It is time for all of this to change. To those unfamiliar with the issue of Hasidic education, or who are aware but don’t see it as urgent, it is time to get informed. Visit Yaffed’s website, listen to the stories of yeshiva graduates. From them, you will learn, like I did, that this problem is worse than you could have ever imagined. And to those who are aware of this issue but are afraid to speak up, it is time to put the wellbeing of Hasidic children first. Every year, thousands of Hasidic boys graduate yeshiva with an education that leaves them completely ill-equipped for life in the US. If we do not become informed, if we do not speak up, this will not change. Particularly given that the Hasidic community is the fastest growing segment of the Jewish population, this is poised to become one of the most pressing Jewish issues of our time.

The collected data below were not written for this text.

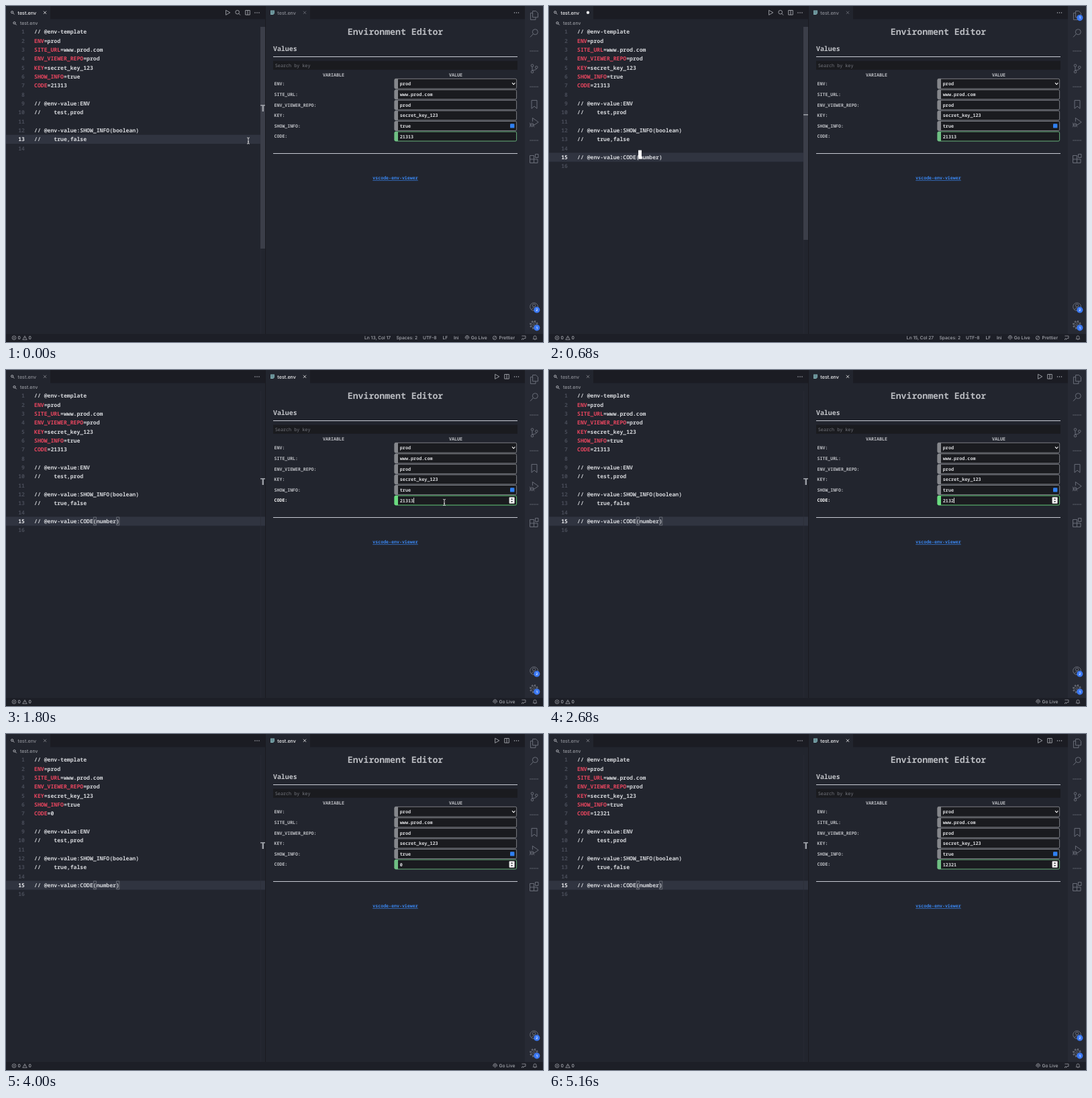
Recreate the animation shown at these times as an HTML page. Size 800 px wide and 500 px high, loop 5200 ms.

```html
<!DOCTYPE html>
<html lang="en">
<head>
<meta charset="utf-8">
<title>Environment Editor</title>
<style>
  html, body { margin: 0; width: 100%; height: 100%; overflow: hidden; background: #22252e; }
  svg { display: block; width: 100vw; height: 100vh; }
  text { white-space: pre; text-rendering: geometricPrecision; }
  .ui { font-family: Inter, "Liberation Sans", sans-serif; fill: #a9abb2; }
  .mono { font-family: "Noto Sans Mono", "DejaVu Sans Mono", monospace; fill: #d6d8dc; }
  .tab { font-size: 7.2px; font-weight: 500; }
  .status { font-size: 6.7px; font-weight: 500; }
  .badge { font-size: 5px; font-weight: 600; fill: #fff; text-anchor: middle; }
  .code { font-size: 8.15px; font-weight: 600; }
  .key { fill: #e8465f; }
  .num { fill: #484c58; text-anchor: end; }
  .num.on { fill: #e8e9ec; font-weight: 700; }
  .label { font-size: 6.55px; font-weight: 600; fill: #bdbfc4; }
  .label.on { font-weight: 700; fill: #fff; }
  .value { font-size: 6.78px; font-weight: 600; fill: #dcdde0; }
  .line { fill: none; stroke: #b4b6bd; stroke-width: .8; }
  .bar { fill: none; stroke: #696d78; stroke-width: 1; stroke-linejoin: round; }
  .mid { text-anchor: middle; }
  .end { text-anchor: end; }
</style>
</head>
<body>
<svg viewBox="0 0 800 500" preserveAspectRatio="none">
  <defs>
    <g id="play"><path class="line" d="M-2.7-3.5L3.5 0L-2.7 3.5Z"/></g>
    <g id="split"><path class="line" d="M-3.3-3.3H3.3V3.3H-3.3ZM0-3.3V3.3"/></g>
    <g id="find"><path class="line" d="M1.8 1.4L4 3.8"/><circle class="line" cx="-.3" cy="-.6" r="2.8"/></g>
    <g id="dots" fill="#b4b6bd"><circle cx="-3" r=".75"/><circle r=".75"/><circle cx="3" r=".75"/></g>
    <g id="close"><path d="M-2.1-2.1L2.1 2.1M2.1-2.1L-2.1 2.1" stroke="currentColor" stroke-width=".8"/></g>
    <g id="lens"><path d="M.8.8L2.6 2.6" stroke="#c6c8cd" stroke-width="1"/><circle cx="-.5" cy="-.5" r="1.6" fill="none" stroke="#c6c8cd" stroke-width=".9"/></g>
    <g id="live" fill="none" stroke="#a9abb2" stroke-width=".7"><path d="M-1.8 2A2.8 2.8 0 1 1 1.8 2M-1 .9A1.4 1.4 0 1 1 1 .9M0 0V3.4"/></g>
    <g id="rule"><path d="M-6.5 0H6.5" stroke="#5c606b" stroke-width="1" stroke-dasharray="2.3 .4"/></g>
  </defs>

  <rect width="800" height="500" fill="#22252e"/>
  <rect width="774" height="19.5" fill="#1b1c23"/>
  <rect width="66" height="20" fill="#22252e"/>
  <rect x="387" width="66" height="20" fill="#22252e"/>
  <rect x="773" width="27" height="488" fill="#272a34"/>
  <rect y="488" width="800" height="12" fill="#1d1f27"/>
  <rect y="499" width="800" height="1" fill="#16171c"/>

  <!-- left group -->
  <use href="#lens" x="9.7" y="9.8"/>
  <text id="tabL" class="ui tab" x="17.5" y="12.5">test.env</text>
  <use id="closeL" href="#close" x="58" y="9.8"/>
  <circle id="dirty" cx="58" cy="9.8" r="2.2" fill="#e8e9ec"/>
  <g id="toolsL"><use href="#play" x="330.3" y="9.8"/><use href="#find" x="345" y="9.8"/><use href="#split" x="360" y="9.8"/></g>
  <use href="#dots" x="374" y="10"/>
  <use href="#lens" x="13" y="25.7"/>
  <text class="ui" font-size="7" x="21" y="28.4">test.env</text>
  <rect id="row" width="386" height="13.34" fill="#303440"/>
  <g id="lines"></g>
  <path id="pair" d="M130.4 219H134.6V231H130.4ZM164.6 219H168.8V231H164.6Z" fill="none" stroke="#7f828a" stroke-width=".7"/>
  <rect id="caret" width="4.9" height="13" fill="#fff"/>
  <path d="M379.3 31V488" stroke="#2b2e38" stroke-width=".7"/>
  <rect id="slider" x="379" y="31" width="7" fill="#3b3e49"/>
  <g id="mark" fill="#9b9ea5"><rect x="379" width="7" height="1.6"/><rect id="stem" x="381.6" width="2.4" height="10"/></g>
  <rect x="386" width="1" height="488" fill="#1a1b21"/>

  <!-- right group -->
  <path d="M394 6.5H400V11L398 13H394Z" fill="#78a3a8"/>
  <path d="M395 8.4H399M395 10.4H399" stroke="#42666c" stroke-width=".6"/>
  <text id="tabR" class="ui tab" x="404.3" y="12.5">test.env</text>
  <use id="closeR" href="#close" x="445" y="9.8"/>
  <g id="toolsR"><use href="#play" x="731.3" y="9.8"/><use href="#split" x="746" y="9.8"/></g>
  <use href="#dots" x="760.5" y="10"/>
  <g class="mono">
    <text class="mid" x="580" y="43" font-size="13.2" font-weight="700" fill="#b9bbc0">Environment Editor</text>
    <text x="398" y="66.6" font-size="9.9" font-weight="700" fill="#c3c5ca">Values</text>
    <path d="M398 75.5H762M398 219.5H762" stroke="#c6c9d2" stroke-width="1"/>
    <rect x="398" y="81.6" width="364" height="13.2" fill="#1a1b1f"/>
    <text x="400.8" y="90.6" font-size="6.75" font-weight="500" fill="#777980">Search by key</text>
    <g class="mid" font-size="6.7" font-weight="700" fill="#bdbfc4">
      <text x="488" y="104.6">VARIABLE</text><text x="670" y="104.6">VALUE</text>
    </g>
    <g id="form"></g>
    <path d="M754 114.4L756.2 116.8L758.4 114.4" fill="none" stroke="#fff" stroke-width="1.1"/>
    <rect x="751" y="175.2" width="6.4" height="6.4" rx="1.2" fill="#2f80f2"/>
    <g id="spin"><rect x="749.6" y="189.3" width="8" height="9.4" rx="1" fill="#f0f0f0"/>
      <path d="M752 193L753.6 191.1L755.2 193ZM752 195L753.6 196.9L755.2 195Z" fill="#33353a"/></g>
    <rect id="ins" y="190" width=".8" height="8" fill="#fff"/>
    <text class="mid" x="580" y="258.4" font-size="6.62" font-weight="700" fill="#3a86f0" text-decoration="underline">vscode-env-viewer</text>
  </g>

  <!-- activity bar -->
  <g class="bar">
    <path d="M784.6 7.5H789.4L792.5 10.6V16.8H784.6ZM784.6 10.4H781.4V20.4H789V16.8"/>
    <circle cx="788.3" cy="38.6" r="4"/><path d="M785.4 41.6L781 46.3"/>
    <circle cx="784" cy="88.6" r="1.8"/><circle cx="784" cy="98" r="1.8"/><circle cx="790.3" cy="91.2" r="1.8"/>
    <path d="M784 90.4V96.2M790.3 93Q790 95.6 784.4 95.6"/>
    <path d="M783 140.4H791V152.6L787 149.2L783 152.6Z"/>
    <path d="M784.4 172V166.6L793.2 172.8L786.8 177.2"/><circle cx="783.6" cy="177" r="2.5"/>
    <path d="M781 175L779.8 174M781 179L779.8 180M780 177H787.2M786.2 179L787.4 180"/>
    <path d="M780.5 222.5H786.5V233.5H780.5ZM780.5 228H792V233.5H786.5M788.5 220.5H793V225.5H788.5Z"/>
    <circle cx="786.6" cy="447.6" r="5.9"/><circle cx="786.6" cy="445.6" r="2.2"/><path d="M782.6 452Q786.6 445.8 790.6 452"/>
    <circle cx="786.4" cy="474.4" r="1.7"/><circle cx="786.4" cy="474.4" r="4.2"/>
    <circle cx="786.4" cy="474.4" r="5.5" stroke-width="1.8" stroke-dasharray="2.16 2.16"/>
  </g>
  <use href="#rule" x="786.7" y="67"/><use href="#rule" x="786.7" y="120.2"/><use href="#rule" x="786.7" y="200"/>
  <g fill="#3b78f2">
    <circle cx="790.8" cy="452.2" r="4.6"/><circle cx="790.8" cy="478.8" r="4.6"/>
    <g id="unsaved"><circle cx="790.8" cy="17.6" r="4.6"/><text class="ui badge" x="790.8" y="19.4">1</text></g>
    <text class="ui badge" x="790.8" y="454">2</text><text class="ui badge" x="790.8" y="480.6">1</text>
  </g>

  <!-- status bar -->
  <g class="ui status">
    <path d="M10.9 492.7L13.1 494.9M13.1 492.7L10.9 494.9M28 490.9L31.2 496.6H24.8ZM28 493V494.8" fill="none" stroke="#a9abb2" stroke-width=".7"/>
    <circle cx="12" cy="493.8" r="2.9" fill="none" stroke="#a9abb2" stroke-width=".7"/>
    <text x="17.6" y="496.2">0</text><text x="33.6" y="496.2">0</text>
    <g id="info">
      <text id="pos" class="end" x="573.2" y="496.2"></text>
      <text x="581.4" y="496.2">Spaces: 2</text><text x="621" y="496.2">UTF-8</text>
      <text x="650.5" y="496.2">LF</text><text x="667" y="496.2">Ini</text>
      <circle cx="728" cy="493.8" r="2.7" fill="none" stroke="#a9abb2" stroke-width=".7"/>
      <path d="M726.1 495.7L729.9 491.9" stroke="#a9abb2" stroke-width=".7"/>
      <text x="734.6" y="496.2">Prettier</text>
    </g>
    <g id="go"><use href="#live" x="687" y="493.4"/><text x="692.8" y="496.2">Go Live</text></g>
    <path d="M768.4 491H774V494.6H772L770.6 496.4V494.6M768.4 497Q768.4 494.8 770 494.2M785.2 495.6L786 494.4V492.8A2 2 0 0 1 790 492.8V494.4L790.8 495.6ZM787.3 496.6H788.7" fill="none" stroke="#a9abb2" stroke-width=".7"/>
  </g>

  <g id="beam" fill="none"><path d="M-1.9-4.6Q0-4.6 0-3.4Q0-4.6 1.9-4.6M0-3.4V3.6M-1.9 4.6Q0 4.6 0 3.4Q0 4.6 1.9 4.6M-1 1.4H1" stroke="#e6e6e6" stroke-width=".9"/></g>
  <path id="arrow" d="M0 0V8.4L1.9 6.7L3.2 9.6L4.6 9L3.3 6.2H5.9Z" fill="#111" stroke="#f2f2f2" stroke-width=".8"/>
</svg>
<script>
const LOOP = 5200, CHAR = 4.89, ROW = 13.34, LEFT = 42;
const ENTER = 360, PASTE = 620, SAVED = 1000, MOVE = 1160, FOCUS = 1740;
const $ = id => document.getElementById(id);
const show = (id, on) => $(id).setAttribute('visibility', on ? 'visible' : 'hidden');
const set = (id, name, value) => $(id).setAttribute(name, value);
const at = (id, x, y) => set(id, 'transform', `translate(${x} ${y})`);
const rowY = n => 31.6 + ROW * (n - 1);
const between = (t, a, b) => t >= a && t < b;
const mix = (a, b, u) => a + (b - a) * u;
const clamp = u => Math.min(1, Math.max(0, u));
const ease = u => u * u * (3 - 2 * u);

const source = ['// @env-template', 'ENV=prod', 'SITE_URL=www.prod.com', 'ENV_VIEWER_REPO=prod',
  'KEY=secret_key_123', 'SHOW_INFO=true', 'CODE=21313', '', '// @env-value:ENV', '//    test,prod', '',
  '// @env-value:SHOW_INFO(boolean)', '//    true,false', '', '// @env-value:CODE(number)', ''];

$('lines').innerHTML = source.map((line, i) => {
  const y = 41.2 + ROW * i, cut = line.indexOf('=');
  const body = cut > 0
    ? `<tspan class="key">${line.slice(0, cut)}</tspan><tspan id="v${i}">${line.slice(cut)}</tspan>` : line;
  return `<g id="line${i + 1}"><text id="num${i + 1}" class="mono code num" x="28" y="${y}">${i + 1}</text>` +
    `<text id="text${i + 1}" class="mono code" x="${LEFT}" y="${y}">${body}</text></g>`;
}).join('');

// The first field is a select, slightly taller than the inputs below it.
$('form').innerHTML = source.slice(1, 7).map((line, i) => {
  const [key, value] = line.split('=');
  const y = i ? 116.2 + 15.57 * i : 115.7, half = i ? 7 : 7.4;
  const color = key === 'CODE' ? '#6fbf83' : '#85878c';
  return `<text id="label${key}" class="label" x="399.6" y="${y + 2.2}">${key}:</text>
    <rect id="box${key}" x="579" y="${y - half}" width="181.6" height="${2 * half}" rx="1.8" fill="#1a1b1f" stroke="${color}" stroke-width=".9"/>
    <path id="edge${key}" d="M584 ${y - half}H580.4Q578.6 ${y - half} 578.6 ${y - 5.2}V${y + 5.2}Q578.6 ${y + half} 580.4 ${y + half}H584Z" fill="${color}"/>
    <text id="value${key}" class="value" x="586.8" y="${y + 2.5}">${value}</text>`;
}).join('');

const typed = [[0, '21313'], [2280, '2131'], [2440, '213'], [2640, '2132'], [3080, '213'], [3200, '21'],
  [3320, '2'], [3440, ''], [3540, '0'], [4200, '1'], [4300, '12'], [4400, '123'], [4500, '1232'], [4600, '12321']];
const stored = [[0, '21313'], [3760, '0'], [4800, '12321']];
const pick = (steps, t) => steps.filter(s => s[0] <= t).pop()[1];

function caretAt(t) {
  const stops = [[LEFT + 16 * CHAR, rowY(13)], [LEFT, rowY(14)], [LEFT + 26 * CHAR, rowY(15)]];
  const n = t < ENTER ? 0 : t < PASTE ? 1 : 2;
  if (!n) return stops[0];
  const u = Math.sin(clamp((t - (n === 1 ? ENTER : PASTE)) / 120) * Math.PI / 2);
  return [0, 1].map(k => mix(stops[n - 1][k], stops[n][k], u));
}

function mouseAt(t) {
  if (t < 1440) {
    const u = ease(clamp((t - MOVE) / 280));
    return [mix(361, 548, u), mix(200.5, 72.5, u)];
  }
  const u = ease(clamp((t - 1440) / 260));
  return [mix(548, 653, u), mix(72.5, 197, u)];
}

function draw(t) {
  const line = t < ENTER ? 13 : t < PASTE ? 14 : 15;
  const right = t >= FOCUS, dirty = between(t, ENTER, SAVED);

  set('row', 'y', rowY(line));
  for (let n = 13; n <= 16; n++) {
    show('line' + n, n <= line + 1);
    $('num' + n).classList.toggle('on', n === line);
  }
  show('text15', line === 15);
  $('v6').textContent = '=' + pick(stored, t);
  show('pair', t >= 720);
  at('caret', ...caretAt(t));
  show('caret', between(t, 40, FOCUS));
  set('slider', 'opacity', 1 - clamp((t - 1260) / 340));
  set('slider', 'height', 330 - 6.5 * (line - 13));
  at('mark', 0, 147 + 7 * (line - 13));
  show('stem', !between(t, ENTER, 760));

  show('closeL', !dirty);
  show('dirty', dirty);
  show('unsaved', dirty);
  show('toolsL', !right);
  show('toolsR', right);
  $('tabL').style.fill = $('closeL').style.color = right ? '#8b8d95' : '#f0f0f2';
  $('tabR').style.fill = right ? '#f0f0f2' : '#8b8d95';
  $('closeR').style.color = right ? '#f0f0f2' : '#6f727b';
  show('info', !right);
  $('pos').textContent = `Ln ${line}, Col ${[17, 1, 27][line - 13]}`;
  at('go', right ? 41.6 : 0, 0);

  const editing = between(t, FOCUS, 3640) || between(t, 4160, 4760);
  const value = pick(typed, t), green = editing ? '#6bdc80' : '#6fbf83';
  $('valueCODE').textContent = value;
  $('labelCODE').classList.toggle('on', editing);
  set('boxCODE', 'stroke', green);
  set('edgeCODE', 'fill', green);
  show('spin', t >= 1660);
  show('ins', editing);
  set('ins', 'x', 586.9 + value.length * 4.07);

  const [x, y] = mouseAt(t);
  const seen = t < ENTER || between(t, MOVE, 2280);
  const beam = x < 386 || (x > 579 && y > 108);
  at('beam', x, y);
  at('arrow', x, y);
  show('beam', seen && beam);
  show('arrow', seen && !beam);
}

const start = performance.now();
function tick() {
  draw((performance.now() - start) % LOOP);
  requestAnimationFrame(tick);
}
tick();
</script>
</body>
</html>
```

This is where the wider Jewish community has the potential to make a difference. By being knowledgeable and passionate about this issue we can show up in support of this cause, educate others, and uplift the voices and stories of the Hasidic children and their families. It is time we step up and begin applying the concept of ‘Tikkun Olam’ to the entire Jewish community.
Kate Hirsch is a current intern for Young Advocates for Fair Education (Yaffed) in New York City. Yaffed is currently the only organization in America that advocates for the educational rights of Hasidic Children.